Once Is Enough: Tips to Tell Your Child "No"
Being a parent isn’t easy, no matter what you might hear. It’s the most complicated job you’ll ever have in your life. At the same time, it’s also the most rewarding. Sometimes parenting can feel like a heartbreak. As a parent, you always want to see a smile on your child’s face, and it can be hard to tell your child “no.”
How to tell your child “no” easily and without feeling guilty
Saying “no” seems very complicated. In fact, doing it the wrong way can cause long-term emotional damage to your children. However, doing it the right way will give you a chance to raise your children well and be happy. Also, you can give them the tools to control their emotions, like frustration.
Once is enough
You have to be firm when you say “no,” so it’s best not to back down. Use a serious facial expression and communicate why your child isn’t getting what they want. If the first “no” doesn’t work, try finding a different approach, like finding ways to say “yes.”
It’s a big mistake to give in. If your child learns that they can bully you into saying “yes,” they’ll also learn to manipulate you when they want something. Explain that sometimes saying “no” isn’t enough. Children might not understand and are likely to repeat bad behavior, unless you explain it.
Tell your child “no” – give valid reasons
The most effective way to say “no” is to give valid reasons that your child can understand. Children hear “no” too many times, impairing their language development and potentially causing resentment.
It’s entirely possible to say “yes” while meaning “no.” For example, if your child asks for a cookie, you can answer, “Yes, you can have a cookie after diner.” If they ask you for a new toy while shopping, you can say, “Yes, if this is what you want, you can ask for it for Christmas.”
This way, your child has the opportunity to get what they want on a special day and learn to compromise.
Yelling at your children can be as bad as corporal punishment, and it could cause behavioral problems and emotional development problems. The consequences of yelling at children outweigh any possible benefits of temporarily silencing them.
Yelling can cause depression and self-esteem problems. Therefore, it’s important to learn to communicate calmly and kindly. Persistent requests are often due to boredom. Paying attention to your children when talking or playing with them can quickly redirect the topic to something more positive.
Respect their privacy

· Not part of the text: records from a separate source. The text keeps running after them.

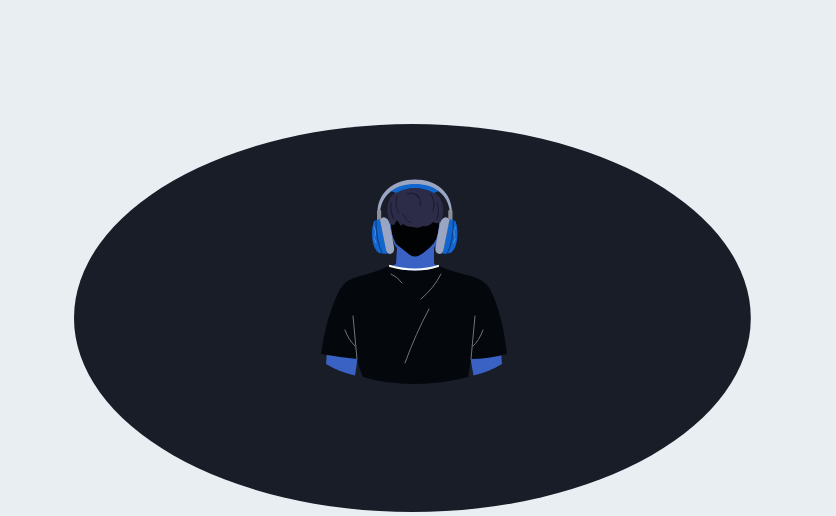
<!DOCTYPE html>
<html lang="en">
<head>
<meta charset="utf-8">
<title>Listener with headphones</title>
<style>
:root {
  --paper: #e8eef2;
  --night: #181d28;
  --shirt: #04070c;
  --skin: #3a62c4;
  --face: #010203;
  --hair: #2d2c48;
  --strand: #191a2c;
  --metal: #9aa5c4;
  --joint: #8b8f99;
  --blue: #1266cf;
  --blue-deep: #0b3f8c;
  --collar: #f4fbfb;
  --fold: #70757c;
}
html, body { margin: 0; height: 100%; overflow: hidden; background: var(--paper); }
.canvas { display: block; width: 836px; height: 516px; }
.backdrop { fill: var(--night); }
.shirt { fill: var(--shirt); }
.skin { fill: var(--skin); }
.face { fill: var(--face); }
.hair { fill: var(--hair); }
.metal { fill: var(--metal); }
.joint { fill: var(--joint); }
.cup { fill: var(--blue); }
.strands, .folds, .seam, .glint, .collar { fill: none; stroke-linecap: round; }
.strands { stroke: var(--strand); stroke-width: 1; }
.folds { stroke: var(--fold); stroke-width: 1; }
.seam { stroke: var(--blue-deep); stroke-width: 1.2; }
.glint { stroke: #5b9be8; stroke-width: .8; }
.collar { stroke: var(--collar); stroke-width: 2.2; }
</style>
</head>
<body>
<svg class="canvas" viewBox="0 0 836 516" role="img" aria-label="Faceless figure in a black T-shirt wearing blue headphones">
  <defs>
    <g id="ear-cup">
      <rect class="joint" x="377" y="210" width="4.2" height="11" rx="1"/>
      <path class="cup" d="M380 219 L374 221 Q371 230 372.500 240 Q374 250 379 253 L387 254 Z"/>
      <path class="seam" d="M376 221 Q376 240 382 253"/>
      <path class="glint" d="M374 227 Q377 231 375 236 M374 238 L376 243"/>
      <path class="metal" d="M380 220 Q382 216 386 218 Q389 220 390 225 L394 247 Q395 253 390 254 Q387 254 386 250 Z"/>
    </g>
  </defs>

  <ellipse class="backdrop" cx="412.400" cy="318" rx="338.400" ry="194"/>

  <g id="arms" class="skin">
    <path d="M327 352 L358 356 L355 375.500 Q339 372 326 364 Z"/>
    <path d="M501 352 L470 356 L473.500 375.500 Q489 372 502 364 Z"/>
  </g>

  <g id="neck" class="skin">
    <path d="M390 222 Q391 242 397 248 L396 264 Q393 266 389 266 Q402 271 415 271 Q428 271 439 266 Q435 266 434 263 L434 248 Q440 240 440 222 Z"/>
  </g>

  <g id="t-shirt">
    <path class="shirt" d="M389 266 Q402 270.500 415 270.500 Q428 270.500 439 266 Q456 273 471 276 Q485 280 490 289 Q502 312 507 354 Q488 359 471 359 L468 377 Q441 384 415 384 Q385 384 363 377 Q359 368 357 359 Q338 357 321 354 Q326 316 340 289 Q346 279 360 276 Q376 272 389 266 Z"/>
    <path class="collar" d="M390 266 Q402 269.500 415 269.500 Q428 269.500 438 266"/>
    <path class="folds" d="M391 274 Q398 277 402 283 M441 274 Q434 288 421 299 M429 309 Q416 333 405 363 M353 316 L357 359 M345 330 Q348 339 355 346 M475 316 L471 359 M483 330 Q479 341 473 346"/>
  </g>

  <g id="head">
    <path class="face" d="M391 216 Q390 234 396 244 Q405 251 410 255 Q415 258 420 255 Q427 251 434 243 Q440 234 439 216 Z"/>
    <path class="hair" d="M389 221 Q385 207 390 198 Q397 188 415 188 Q433 188 440 198 Q446 208 441 221 Q438 225 433 222 Q429 227 423 226 Q418 229 413 227 Q407 227 403 224 L401 226 Q399 223 397 220 L394 225 Q390 225 389 221 Z"/>
    <path class="strands" d="M391 203 Q390 213 394 219 M397 196 Q394 206 399 213 M407 194 Q414 191 419 198 M416 194 Q422 198 420 206 M431 194 Q436 202 433 211 M437 202 Q440 210 437 219 M403 214 Q406 221 411 223"/>
  </g>

  <g id="headphones">
    <path class="cup" d="M391 191 Q402 183 415 183 Q428 183 439 191 L434 193 Q425 188 415 188 Q405 188 396 193 Z"/>
    <path class="metal" d="M377.500 212 C378 192 394 179.500 415 179.500 C436 179.500 451.500 192 452 212 L450 212 C448 194 434 184 415 184 C396 184 382 194 380 212 Z"/>
    <use href="#ear-cup"/>
    <use href="#ear-cup" transform="matrix(-1 0 0 1 829.500 0)"/>
  </g>
</svg>
</body>
</html>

Don’t embarrass your child in front of other people. Get their attention, go to a private place, and clearly communicate why you said “no.” Your child may resent you if you don’t respect them in public, especially if other people make fun of them. Remember, if you embarrass your child in public, they’ll learn to do the same to you!
Say “no” with an alternative

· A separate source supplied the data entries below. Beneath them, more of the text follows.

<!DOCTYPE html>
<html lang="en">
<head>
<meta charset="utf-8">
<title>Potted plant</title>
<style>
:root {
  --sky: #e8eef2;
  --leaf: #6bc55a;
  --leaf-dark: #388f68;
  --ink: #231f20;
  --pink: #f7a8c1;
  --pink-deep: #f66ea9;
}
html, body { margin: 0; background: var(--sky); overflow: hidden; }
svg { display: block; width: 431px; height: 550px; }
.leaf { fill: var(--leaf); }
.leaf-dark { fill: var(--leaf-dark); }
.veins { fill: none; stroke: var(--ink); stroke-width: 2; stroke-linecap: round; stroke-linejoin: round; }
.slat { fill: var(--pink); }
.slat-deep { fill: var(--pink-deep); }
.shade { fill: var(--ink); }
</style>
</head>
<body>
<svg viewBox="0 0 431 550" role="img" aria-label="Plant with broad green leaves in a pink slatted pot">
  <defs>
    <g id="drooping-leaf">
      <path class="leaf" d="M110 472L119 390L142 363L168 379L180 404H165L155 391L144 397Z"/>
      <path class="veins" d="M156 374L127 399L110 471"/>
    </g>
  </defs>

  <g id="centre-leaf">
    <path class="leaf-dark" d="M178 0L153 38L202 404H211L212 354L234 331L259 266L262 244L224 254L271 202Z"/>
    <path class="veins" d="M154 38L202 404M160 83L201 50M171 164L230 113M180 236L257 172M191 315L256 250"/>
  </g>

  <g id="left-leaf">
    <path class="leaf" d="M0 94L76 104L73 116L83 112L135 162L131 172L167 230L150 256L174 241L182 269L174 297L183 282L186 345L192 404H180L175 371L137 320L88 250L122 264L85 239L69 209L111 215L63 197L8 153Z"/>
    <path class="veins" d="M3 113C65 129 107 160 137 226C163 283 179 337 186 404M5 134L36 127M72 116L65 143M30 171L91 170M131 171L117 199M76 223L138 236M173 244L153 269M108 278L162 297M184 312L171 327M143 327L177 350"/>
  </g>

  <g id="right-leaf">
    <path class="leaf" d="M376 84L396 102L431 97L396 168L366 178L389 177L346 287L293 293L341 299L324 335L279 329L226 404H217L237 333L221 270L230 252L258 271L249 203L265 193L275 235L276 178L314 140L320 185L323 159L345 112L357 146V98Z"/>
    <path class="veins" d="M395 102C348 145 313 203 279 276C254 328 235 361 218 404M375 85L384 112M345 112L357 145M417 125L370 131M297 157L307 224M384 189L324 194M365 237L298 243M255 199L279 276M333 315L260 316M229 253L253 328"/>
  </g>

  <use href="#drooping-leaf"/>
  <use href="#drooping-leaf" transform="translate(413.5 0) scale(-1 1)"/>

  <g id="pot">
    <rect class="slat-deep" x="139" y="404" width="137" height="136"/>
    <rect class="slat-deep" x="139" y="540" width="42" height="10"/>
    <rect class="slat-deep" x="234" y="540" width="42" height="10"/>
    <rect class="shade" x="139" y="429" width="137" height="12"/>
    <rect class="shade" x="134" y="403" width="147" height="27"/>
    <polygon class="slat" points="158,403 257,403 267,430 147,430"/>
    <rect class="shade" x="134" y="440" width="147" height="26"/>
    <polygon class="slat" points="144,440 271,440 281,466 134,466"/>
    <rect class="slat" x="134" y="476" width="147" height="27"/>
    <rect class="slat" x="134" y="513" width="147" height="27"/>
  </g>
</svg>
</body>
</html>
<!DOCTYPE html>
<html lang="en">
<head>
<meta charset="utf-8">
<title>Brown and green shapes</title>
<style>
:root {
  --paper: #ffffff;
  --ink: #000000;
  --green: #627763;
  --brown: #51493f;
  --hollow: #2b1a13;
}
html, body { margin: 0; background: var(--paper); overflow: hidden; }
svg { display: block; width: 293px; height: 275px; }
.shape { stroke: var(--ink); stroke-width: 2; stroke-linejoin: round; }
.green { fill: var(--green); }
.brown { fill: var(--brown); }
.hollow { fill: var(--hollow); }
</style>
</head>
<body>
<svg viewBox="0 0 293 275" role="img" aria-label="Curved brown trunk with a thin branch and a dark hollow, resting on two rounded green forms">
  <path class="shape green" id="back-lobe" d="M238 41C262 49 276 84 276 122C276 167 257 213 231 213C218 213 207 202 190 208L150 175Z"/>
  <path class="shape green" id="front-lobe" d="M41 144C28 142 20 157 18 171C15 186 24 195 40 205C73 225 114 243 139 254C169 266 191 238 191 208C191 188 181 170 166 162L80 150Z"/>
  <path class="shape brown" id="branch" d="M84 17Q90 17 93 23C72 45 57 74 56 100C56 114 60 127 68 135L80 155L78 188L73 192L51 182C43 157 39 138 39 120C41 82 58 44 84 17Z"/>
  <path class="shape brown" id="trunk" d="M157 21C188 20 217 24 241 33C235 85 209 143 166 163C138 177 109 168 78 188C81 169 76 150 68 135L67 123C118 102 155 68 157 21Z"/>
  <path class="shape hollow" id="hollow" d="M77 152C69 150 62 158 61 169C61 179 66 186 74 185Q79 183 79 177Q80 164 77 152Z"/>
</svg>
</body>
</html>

Giving other options can convince your child that you aren’t rejecting their request. For example, “No, honey, you can’t eat sweets, you can have an apple instead” offers an alternative and opens the door to an explanation of the health benefits of apples over candy.
Don’t give false hope

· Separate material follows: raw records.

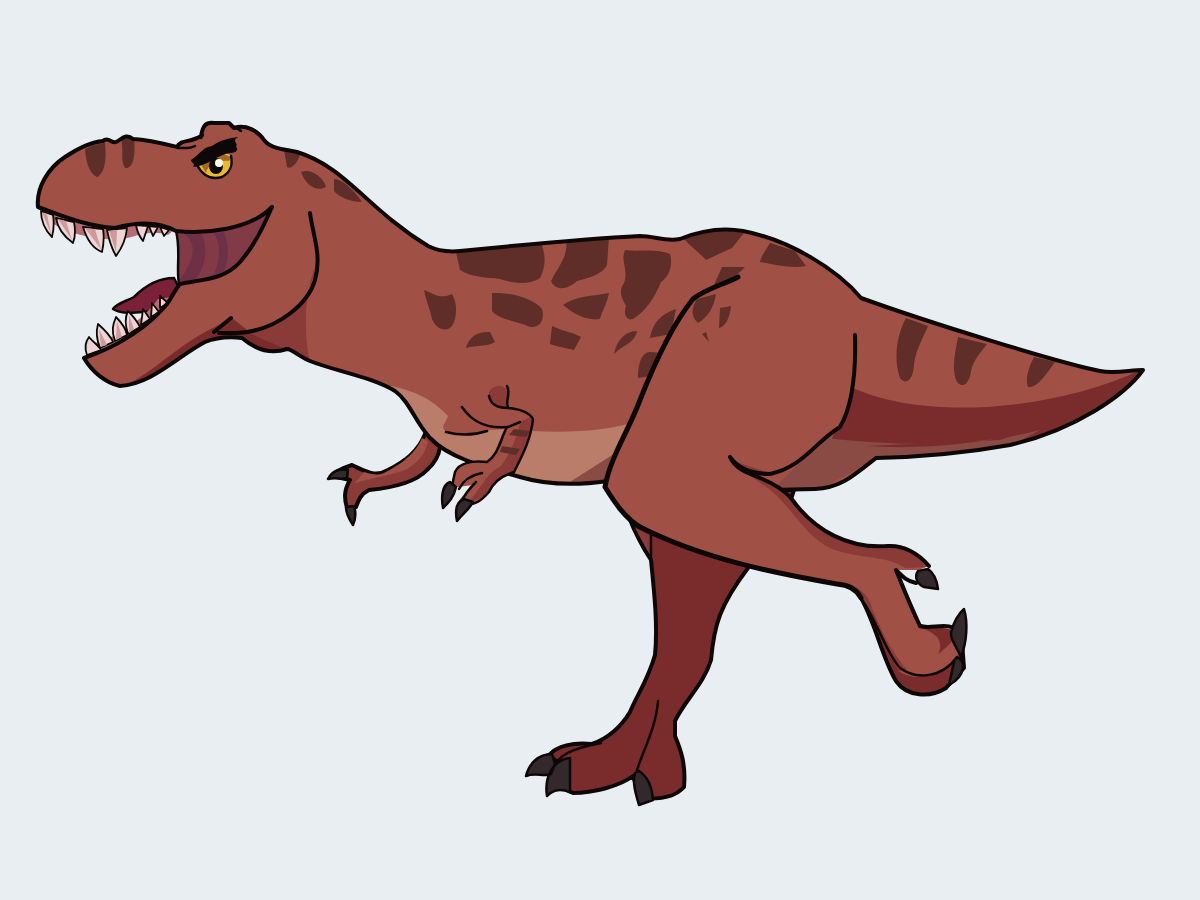
<!DOCTYPE html>
<html lang="en">
<head>
<meta charset="utf-8">
<title>Running tyrannosaurus</title>
<style>
:root {
  --sky: #e8eef2;
  --ink: #0d0807;
  --hide: #a15046;
  --shade: #7a2c2c;
  --mid-shade: #8a3a37;
  --stripe: #5f2e29;
  --belly: #b97d69;
  --belly-shade: #8b4b45;
  --mouth: #823a47;
  --mouth-deep: #642c43;
  --tongue: #7a2139;
  --gum: #b56c72;
  --tooth: #ecd5d4;
  --tooth-shade: #d09a9d;
  --claw: #33282b;
  --iris: #e9b92f;
}
html, body { margin: 0; background: var(--sky); overflow: hidden; }
svg { display: block; width: 1200px; height: 900px; }
.line { fill: none; stroke: var(--ink); stroke-width: 4; stroke-linecap: round; stroke-linejoin: round; }
.thin { stroke-width: 2.5; }
.bold { stroke-width: 5; }
.hide { fill: var(--hide); }
.shade { fill: var(--shade); }
.mid { fill: var(--mid-shade); }
.stripe { fill: var(--stripe); }
.claw { fill: var(--claw); stroke: var(--ink); stroke-width: 2.5; stroke-linejoin: round; }
.tooth { fill: var(--tooth); stroke: var(--ink); stroke-width: 1.8; stroke-linejoin: round; }
.tooth-shade { fill: var(--tooth-shade); }
</style>
</head>
<body>
<svg viewBox="0 0 1200 900" role="img" aria-label="Red tyrannosaurus running with its mouth open">
  <defs>
    <path id="body-shape" d="M38 207C36 188 48 168 65 157C80 147 92 142 103 141C108 136 112 144 116 142C122 139 126 133 133 139C150 140 165 144 177 147C181 139 190 143 201 136C203 125 206 122 214 123L229 123L234 128C246 124 258 131 264 140C271 149 284 149 297 152C346 167 366 208 428 246C440 252 450 252 460 251C520 245 580 239 640 236C655 236 665 242 680 239C700 231 720 227 743 231C790 240 838 270 861 298C930 323 1060 363 1100 371C1115 374 1130 370 1143 370C1125 395 1075 430 1010 445C960 454 920 457 876 458C852 477 840 488 815 489L770 490L608 481C580 485 550 486 520 477C480 466 448 457 430 438C414 420 410 402 395 391C372 377 335 371 310 361C298 356 292 349 287 349C270 355 255 349 242 338C225 336 215 338 205 342C178 356 152 384 120 386C106 383 92 372 84 358C120 346 150 325 167 304C174 294 176 288 180 284C205 279 225 279 240 262C255 245 264 225 272 207C250 230 205 234 176 231C160 222 140 221 115 228C85 226 60 215 38 207Z"/>
    <path id="thigh-shape" d="M740 277C725 284 705 289 693 299C672 325 655 362 640 400C628 432 610 458 605 487C615 503 625 518 640 527C705 560 780 574 837 584C850 585 857 590 861 598C880 615 890 660 900 672C915 682 942 676 957 657L965 636C950 626 932 628 920 624C910 605 903 587 896 570L918 570L929 566C918 553 903 545 888 546C850 546 815 532 791 498C784 490 775 484 760 476C800 468 815 442 840 427C853 405 856 370 855 335C850 300 790 270 740 277Z"/>
    <clipPath id="body-clip"><use href="#body-shape"/></clipPath>
    <clipPath id="thigh-clip"><use href="#thigh-shape"/></clipPath>
  </defs>

  <rect width="1200" height="900" fill="var(--sky)"/>

  <g id="far-arm">
    <path class="mid line" d="M425 434C418 452 405 461 388 470C375 478 365 471 352 465C343 468 335 471 332 476L350 480C344 490 344 498 347 508L356 507C359 499 361 494 369 490C390 488 415 483 427 470C436 462 439 455 440 447"/>
    <path class="hide" d="M422 438C416 453 402 464 384 473C377 476 371 474 364 472L354 484C364 479 392 476 407 469C422 460 426 450 428 441Z"/>
    <path class="claw" d="M348 470C340 468 332 471 328 479C337 477 342 480 347 478ZM346 507C346 514 349 519 353 525C356 518 356 512 354 506Z"/>
  </g>

  <g id="far-leg">
    <path class="shade line" d="M628 515C636 535 643 548 651 560C654 590 658 625 655 655C648 680 637 695 630 712C619 730 606 739 592 744C573 742 557 746 549 755L560 764C556 776 560 788 573 793C593 793 620 786 633 776L640 798C660 800 676 796 684 787C686 765 681 750 675 736L675 721C685 700 704 684 711 660C714 625 720 605 748 568L740 540Z"/>
    <path class="mid" d="M635 528L649 553L650 536Z"/>
    <path class="line thin" d="M651 536L651 560M658 701C656 728 643 750 635 776M601 743C580 747 563 752 556 763"/>
    <path class="claw" d="M552 754C538 754 529 764 526 776C536 772 543 777 551 774L555 764ZM570 758C553 760 544 777 547 796C554 789 561 789 570 792ZM635 773C632 782 636 795 639 805L653 800C652 787 647 776 639 771Z"/>
  </g>

  <g id="mouth">
    <path d="M176 230C205 235 250 229 272 207C264 240 246 270 222 278C204 281 190 281 180 286C176 270 181 250 176 230Z" fill="var(--mouth)"/>
    <path d="M178 231C204 240 190 267 178 282L196 279C208 262 207 245 201 233ZM214 233C223 248 219 264 212 278L222 276C231 258 228 243 224 232Z" fill="var(--mouth-deep)" opacity=".65"/>
    <path class="line thin" d="M176 231C181 250 176 268 179 284"/>
    <path class="line thin" d="M174 278C157 278 143 288 134 297C124 302 116 304 113 309C121 314 132 313 144 312L166 309L178 286Z" style="fill:var(--tongue)"/>
    <path d="M86 356L90 344C115 340 145 318 158 299L171 297C158 325 125 347 86 356Z" fill="var(--gum)"/>
    <path d="M40 206C60 214 90 224 118 226C140 220 160 221 174 230L168 235C150 229 138 236 122 239C96 241 66 234 44 218Z" fill="var(--gum)"/>
    <g id="teeth">
      <path class="tooth" d="M41 211C41 222 46 231 52 237C54 229 54 221 53 215ZM56 218C58 230 66 238 73 243C76 235 75 227 74 222ZM83 227C87 240 94 249 102 252C104 243 104 235 103 229ZM107 230C109 240 112 249 116 256C122 248 126 239 127 228ZM136 225C137 232 140 237 143 241L148 226ZM149 226L153 236L158 227ZM160 227L164 236L169 230Z"/>
      <path class="tooth" d="M87 355C84 347 86 341 89 337C93 342 99 346 101 350ZM100 348C96 338 96 331 98 324C106 331 111 337 113 342ZM115 341C111 331 113 324 116 317C122 323 126 330 127 335ZM128 334C125 325 125 317 128 311C134 317 138 323 140 327ZM141 325L143 309L150 319ZM151 317L152 303L159 312ZM160 308L160 296L168 303Z"/>
      <path class="tooth-shade" d="M42 212L51 234L47 214ZM58 219L72 240L66 221ZM85 228L101 249L95 229ZM109 231L116 252L117 230ZM101 347L99 329L107 345ZM116 340L117 321L122 337ZM129 333L129 315L134 329Z"/>
    </g>
  </g>

  <g id="body">
    <use href="#body-shape" class="hide"/>
    <g clip-path="url(#body-clip)">
      <path class="shade" d="M851 387C920 420 1050 413 1145 368L1130 400L1010 447L876 459L830 444Z"/>
      <path d="M825 438C900 446 970 448 1040 430L1000 452L876 459L815 492L770 492Z" fill="var(--belly-shade)"/>
      <path class="shade" d="M865 446C930 450 1000 444 1060 420L1000 440Z"/>
      <path class="mid" d="M316 264C303 298 304 334 310 364L288 352L265 352L238 336C275 330 310 310 316 264Z"/>
      <path class="shade" d="M232 318L205 332C175 348 150 375 120 388C150 388 190 350 240 340L290 352C276 343 262 340 252 334Z"/>
      <path class="shade" d="M240 337L290 352L262 354Z"/>
      <path d="M385 385C415 390 433 400 448 416C445 425 440 426 446 432C463 437 480 430 505 429C555 434 605 433 640 420L610 490L520 482L430 445Z" fill="var(--belly)"/>
      <path d="M628 445L562 487L612 486Z" fill="var(--belly-shade)"/>
      <g id="back-stripes" class="stripe">
        <path d="M85 149C86 164 90 174 97 177C104 174 107 162 105 143L94 145ZM121 138C124 150 120 160 125 168C133 169 136 157 134 138Z"/>
        <path d="M284 150L287 167C291 170 298 163 300 154ZM301 172C310 168 323 176 326 187C317 192 306 186 301 172ZM334 179C344 180 354 190 362 202C350 202 339 197 334 191Z"/>
        <path d="M455 248L460 270C472 278 487 277 500 279C515 284 530 285 540 278C546 267 546 255 541 243ZM566 240C569 255 558 267 551 281C556 293 570 288 577 281C590 278 604 273 607 265L609 237ZM625 250C620 262 629 270 624 283C618 291 622 299 626 306C623 315 627 321 633 319C646 311 655 297 661 282C670 276 673 264 670 254C657 248 640 252 625 250Z"/>
        <path d="M424 290C433 293 440 300 452 294C458 304 457 318 452 326C446 333 436 329 432 319C430 309 426 301 424 290ZM492 293C507 292 532 297 542 309C545 320 540 328 530 327C517 321 500 320 492 311ZM563 305C575 296 593 296 609 293C607 304 602 311 600 319C588 321 575 315 563 305ZM466 348C468 338 477 331 490 332L495 342C487 347 477 345 466 348ZM552 326C565 332 575 333 581 337L574 350C565 348 555 346 550 344ZM614 354C617 339 626 331 637 331C635 343 623 345 614 354ZM638 378C638 364 641 353 650 352L663 353L651 376ZM650 338C653 322 661 314 676 309L671 334Z"/>
        <path d="M684 239C692 248 700 253 706 260L732 248L744 233L715 228ZM770 243C766 250 761 256 760 262C777 265 792 269 806 266L795 251Z"/>
        <path d="M906 318C897 334 893 359 900 378C907 387 914 377 914 364C916 349 924 336 928 326ZM958 337C955 353 951 370 957 382C964 390 970 381 971 371C973 360 982 351 987 344ZM1034 357C1028 369 1025 380 1028 387C1038 388 1047 373 1055 362Z"/>
      </g>
    </g>
    <use href="#body-shape" class="line"/>
    <path class="line" d="M310 213C313 236 322 255 315 280C308 305 278 326 252 331C240 334 230 333 219 333M231 318L214 332M268 211L272 207"/>
  </g>

  <g id="eye">
    <path d="M198 165C205 150 220 148 232 156C234 170 228 178 216 179C208 178 202 174 198 165Z" fill="var(--iris)"/>
    <path d="M200 163C207 153 220 151 231 157L229 161C218 160 208 164 206 173Z" fill="#a36a22"/>
    <ellipse cx="216" cy="166" rx="7" ry="8" fill="var(--ink)"/>
    <circle cx="219" cy="163" r="4" fill="#fffbe6"/>
    <path class="line thin" d="M197 165C203 176 212 180 222 177C230 173 233 165 231 156"/>
    <path d="M191 160C200 154 203 147 212 146C220 140 230 138 238 137C231 142 239 142 236 147C239 149 236 153 231 153C218 154 208 166 193 167C196 163 191 163 191 160Z" fill="var(--ink)"/>
    <path class="line thin" d="M178 148C184 148 190 149 195 146M203 135L201 138M234 128C237 128 239 129 241 131"/>
  </g>

  <g id="near-leg">
    <path class="shade line" d="M778 490L791 499L794 490Z"/>
    <path class="shade line" d="M861 598C875 622 883 660 896 681C907 697 930 698 946 688L964 668L962 642L920 626Z"/>
    <path class="claw" d="M955 657C967 658 966 676 949 685Z"/>
    <use href="#thigh-shape" class="hide"/>
    <g clip-path="url(#thigh-clip)">
      <path class="mid" d="M730 460L770 473C805 466 822 442 842 426L852 440L805 478C830 530 860 545 890 548C910 548 925 558 930 567L905 568C890 556 860 559 832 549C800 534 790 500 760 483Z"/>
      <path class="mid" d="M837 584C852 580 868 592 872 608C885 640 893 652 907 670L895 672L860 600Z"/>
      <path class="shade" d="M918 627C935 632 945 640 938 654C950 646 952 636 968 636L960 628Z"/>
      <path class="stripe" d="M697 299C690 310 692 318 698 323C707 318 714 308 716 294ZM720 308L731 306C730 318 725 327 719 328ZM702 334L709 342L706 332ZM714 277L742 268L738 280Z"/>
    </g>
    <path class="stripe" d="M722 267L745 267C738 275 727 282 714 285Z"/>
    <path class="line bold" d="M738 277C725 284 705 289 693 299C672 325 655 362 640 400C628 432 610 458 605 487C615 503 625 518 640 527C705 560 780 574 837 584C850 585 857 590 861 598"/>
    <path class="line" d="M855 335C856 370 853 405 840 427C815 442 803 467 770 474C756 474 740 471 730 457C736 470 748 473 760 478C775 484 784 490 791 498C815 532 850 549 888 546C903 545 918 553 929 566M896 570C903 587 910 605 920 626C932 630 950 620 961 633M896 570C901 575 906 581 916 583"/>
    <path class="line thin" d="M861 598C880 628 887 654 900 668C916 680 942 678 957 657"/>
    <path class="claw" d="M918 571C914 577 917 584 924 587L938 589C937 581 934 573 928 569ZM951 632C954 622 957 615 964 609C968 622 967 642 961 657C957 647 950 640 951 632Z"/>
  </g>

  <g id="near-arm">
    <path class="mid" d="M489 398C487 389 495 385 502 386C510 390 507 400 508 407L499 408Z"/>
    <path class="hide" d="M496 408C510 408 525 410 533 417C532 435 523 456 514 472C501 477 493 483 489 492C481 501 473 505 465 506L460 499L473 485L450 488L456 469C462 462 474 460 488 462C497 452 499 438 506 427C490 428 475 424 462 407Z"/>
    <path class="mid" d="M533 416C531 438 522 458 514 472C500 477 493 485 488 494L466 505C482 488 485 474 501 466C513 450 518 432 520 422Z"/>
    <path class="stripe" d="M514 429L530 431L526 437L509 435ZM502 446L520 449L516 455L500 452Z"/>
    <path class="line thin" d="M489 396C491 406 500 408 508 408C519 409 529 412 533 419C531 440 521 458 514 472C501 476 493 483 489 492C481 501 475 505 467 504M462 407C472 422 488 429 507 427C500 440 499 454 487 462C472 460 459 463 455 472L452 486M482 473C471 475 463 481 459 489M476 482C470 488 464 495 461 503M507 386C511 394 505 401 508 407M446 432C461 436 475 435 487 431M508 427L520 422"/>
    <path class="claw" d="M450 482C442 485 441 497 443 508C449 502 454 497 456 487ZM464 499C456 502 455 511 457 521C462 514 469 510 473 502Z"/>
  </g>
</svg>
</body>
</html>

Parents often say, “Not now, dear.” If not now, when? If you don’t follow through with your unspoken promise, your child might start to have trust issues. Give a specific time frame that your child can wait for what they want. For example, “Not now, dear. We can give it to you for your birthday.”
Tell you child “no” – let your child choose
Choosing empowers children and makes them feel like their opinions are important. Then, they won’t feel ignored since they can make a choice. For example, you can decline a request for candy and ask if there is a fruit they would like instead, reminding them of how healthy they are.
However, letting them choose anything can cause them to make a poor choice that you’ll have to deny, which makes them feel like their opinions don’t matter.
Don’t contradict your partner
Sometimes a parent says “no” only for the child to go to the other parent to get a “yes.” In fact, this can cause conflict between parents and teach your child how to manipulate. You and your partner must communicate; it’s easy to ask if a decision has already been made.
Saying “no” can be hard, since you want to make your children happy, and it’s much easier, at least for the moment, to give in to what they want. Screaming is also much easier. However, given the long-term side effects, it’s important to spend time learning to communicate calmly and effectively.